A wide variety of nutritious foods are available in the United States. However, many Americans do not eat the array of foods that will provide all needed nutrients while staying within calorie needs. In the United States, intakes of vegetables, fruits, whole grains, milk and milk products,57 and oils are lower than recommended. As a result, dietary intakes of several nutrients—potassium, dietary fiber, calcium, and vitamin D—are low enough to be of public health concern for both adults and children. Several other nutrients also are of concern for specific population groups, such as folic acid for women who are capable of becoming pregnant.
This chapter describes food choices that should be emphasized to help Americans close nutrient gaps and move toward healthful eating patterns.
Recommendations are based on evidence that consuming these foods within the context of an overall healthy eating pattern is associated with a health benefit or meeting nutrient needs. Guidance on food choices for a healthy eating pattern generally groups foods based on commonalities in nutrients provided and how the foods are viewed and used by consumers. The following recommendations provide advice about making choices from all food groups while balancing calorie needs.
- Individuals should meet the following recommendations as part of a healthy eating pattern and while staying within their calorie needs.
- Increase vegetable and fruit intake.

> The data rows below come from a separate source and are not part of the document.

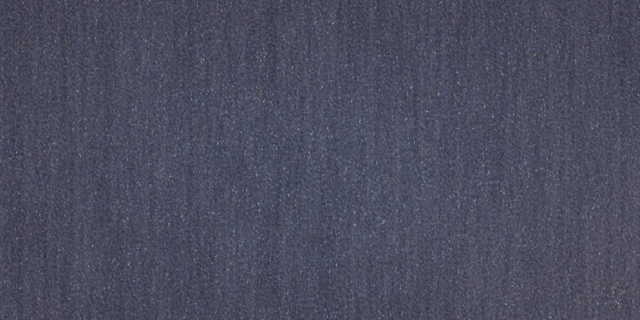
This texture is drawn by a WebGL 2 fragment shader. Its source:

```glsl
#version 300 es
precision highp float;
// Dark slate-blue denim: fine twill grain, faint vertical yarns and dense pale flecks.

uniform vec2 u_resolution;
out vec4 fragColor;

const float TAU = 6.2831853;

// Two independent random values in 0..1 per lattice cell.
vec2 hash2(vec2 cell) {
    uvec2 q = uvec2(ivec2(cell)) * 1664525u + 1013904223u;
    q.x += q.y * 1664525u;
    q.y += q.x * 1664525u;
    q ^= q >> 16u;
    q.x += q.y * 1664525u;
    q.y += q.x * 1664525u;
    q ^= q >> 16u;
    return vec2(q & 65535u) / 65535.0;
}

float cornerSlope(vec2 cell, vec2 offset) {
    float angle = TAU * hash2(cell).x;
    return dot(vec2(cos(angle), sin(angle)), offset);
}

float gradientNoise(vec2 p) {
    vec2 i = floor(p), f = p - i;
    vec2 w = f * f * f * (f * (f * 6.0 - 15.0) + 10.0);
    vec2 e = vec2(1.0, 0.0);
    float low = mix(cornerSlope(i, f), cornerSlope(i + e, f - e), w.x);
    float high = mix(cornerSlope(i + e.yx, f - e.yx), cornerSlope(i + 1.0, f - 1.0), w.x);
    return mix(low, high, w.y);
}

// Short slanted fibres scattered over a jittered grid; rarity thins out the bright ones.
vec3 flecks(vec2 p, float density, vec2 size, float gain, float rarity) {
    vec2 grid = p * density;
    vec2 home = floor(grid);
    vec3 light = vec3(0.0);
    for (int y = -1; y <= 1; y++) {
        for (int x = -1; x <= 1; x++) {
            vec2 cell = home + vec2(x, y);
            vec2 traits = hash2(cell + 523.0);
            vec2 d = (grid - cell - hash2(cell)) / density;
            float slant = mix(-1.0, 0.6, traits.y);
            d = mat2(cos(slant), -sin(slant), sin(slant), cos(slant)) * d / size;
            vec3 tint = mix(vec3(0.72, 0.92, 1.16), vec3(1.06, 1.0, 0.9),
                            smoothstep(0.4, 0.95, hash2(cell + 91.0).y));
            light += tint * gain * pow(traits.x, rarity) * exp(-dot(d, d));
        }
    }
    return light;
}

void main() {
    vec2 p = gl_FragCoord.xy / u_resolution.y;
    vec2 uv = gl_FragCoord.xy / u_resolution;

    // Broad lighting: a brighter, bluer middle and a greyer lower right.
    vec2 fromCentre = (uv - vec2(0.52, 0.46)) * vec2(1.7, 1.5);
    float glow = exp(-1.6 * dot(fromCentre, fromCentre));
    vec3 colour = mix(vec3(0.269, 0.264, 0.325), vec3(0.288, 0.299, 0.376), glow);
    colour += vec3(0.032, 0.027, 0.022) * smoothstep(0.45, 1.0, uv.x) * smoothstep(0.95, 0.1, uv.y);
    colour += 0.014 * gradientNoise(p * vec2(5.0, 3.0) + 4.6);

    // Vertical yarns, from soft bands to thin broken threads.
    float yarns = 0.017 * gradientNoise(vec2(p.x * 17.0, p.y * 0.8))
                + 0.040 * gradientNoise(vec2(p.x * 51.0 + 7.3, p.y * 3.0))
                + 0.036 * gradientNoise(vec2(p.x * 97.0 + 3.7, p.y * 14.0));

    // Twill ribs that reverse direction from one yarn column to the next.
    float zigzag = abs(fract(p.x * 22.0 + 0.2 * gradientNoise(p * 9.0)) - 0.5);
    float twill = 0.007 * sin(TAU * (p.y * 62.0 + zigzag * 1.6 + gradientNoise(p * 17.0)));

    // Fine fibres.
    vec2 slanted = vec2(p.x + p.y * 0.35, p.y);
    float grain = 0.072 * gradientNoise(slanted * vec2(123.0, 91.0) + 11.4)
                + 0.066 * gradientNoise(p * vec2(177.0, 153.0) + 37.1);
    colour += (yarns + twill + grain) * vec3(0.98, 1.0, 1.04);

    // Indigo and undyed threads shift the hue.
    float dye = gradientNoise(slanted * vec2(93.0, 71.0) + 71.6)
              + 0.4 * gradientNoise(p * vec2(31.0, 12.0) + 19.2);
    colour += dye * vec3(-0.031, -0.004, 0.030);

    // Flecks crowd together where the weave is loose.
    float loose = 1.0 + 0.9 * gradientNoise(p * vec2(26.0, 13.0) + 55.3);
    loose *= mix(0.75, 1.1, glow);
    colour += loose * flecks(p, 108.0, vec2(0.0020, 0.0032), 0.15, 3.0);
    colour += loose * flecks(p + 3.17, 72.0, vec2(0.0020, 0.0034), 0.22, 9.0);
    colour += flecks(p + 8.41, 41.0, vec2(0.0022, 0.0034), 0.36, 24.0);
    fragColor = vec4(clamp(colour, 0.0, 1.0), 1.0);
}
```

- Eat a variety of vegetables, especially dark-green and red and orange vegetables and beans and peas.
- Consume at least half of all grains as whole grains. Increase whole-grain intake by replacing refined grains with whole grains.
- Increase intake of fat-free or low-fat milk and milk products, such as milk, yogurt, cheese, or fortified soy beverages.58
- Choose a variety of protein foods, which include seafood, lean meat and poultry, eggs, beans and peas, soy products, and unsalted nuts and seeds.
- Increase the amount and variety of seafood consumed by choosing seafood in place of some meat and poultry.
- Replace protein foods that are higher in solid fats with choices that are lower in solid fats and calories and/or are sources of oils.
- Use oils to replace solid fats where possible.
- Choose foods that provide more potassium, dietary fiber, calcium, and vitamin D, which are nutrients of concern in American diets. These foods include vegetables, fruits, whole grains, and milk and milk products.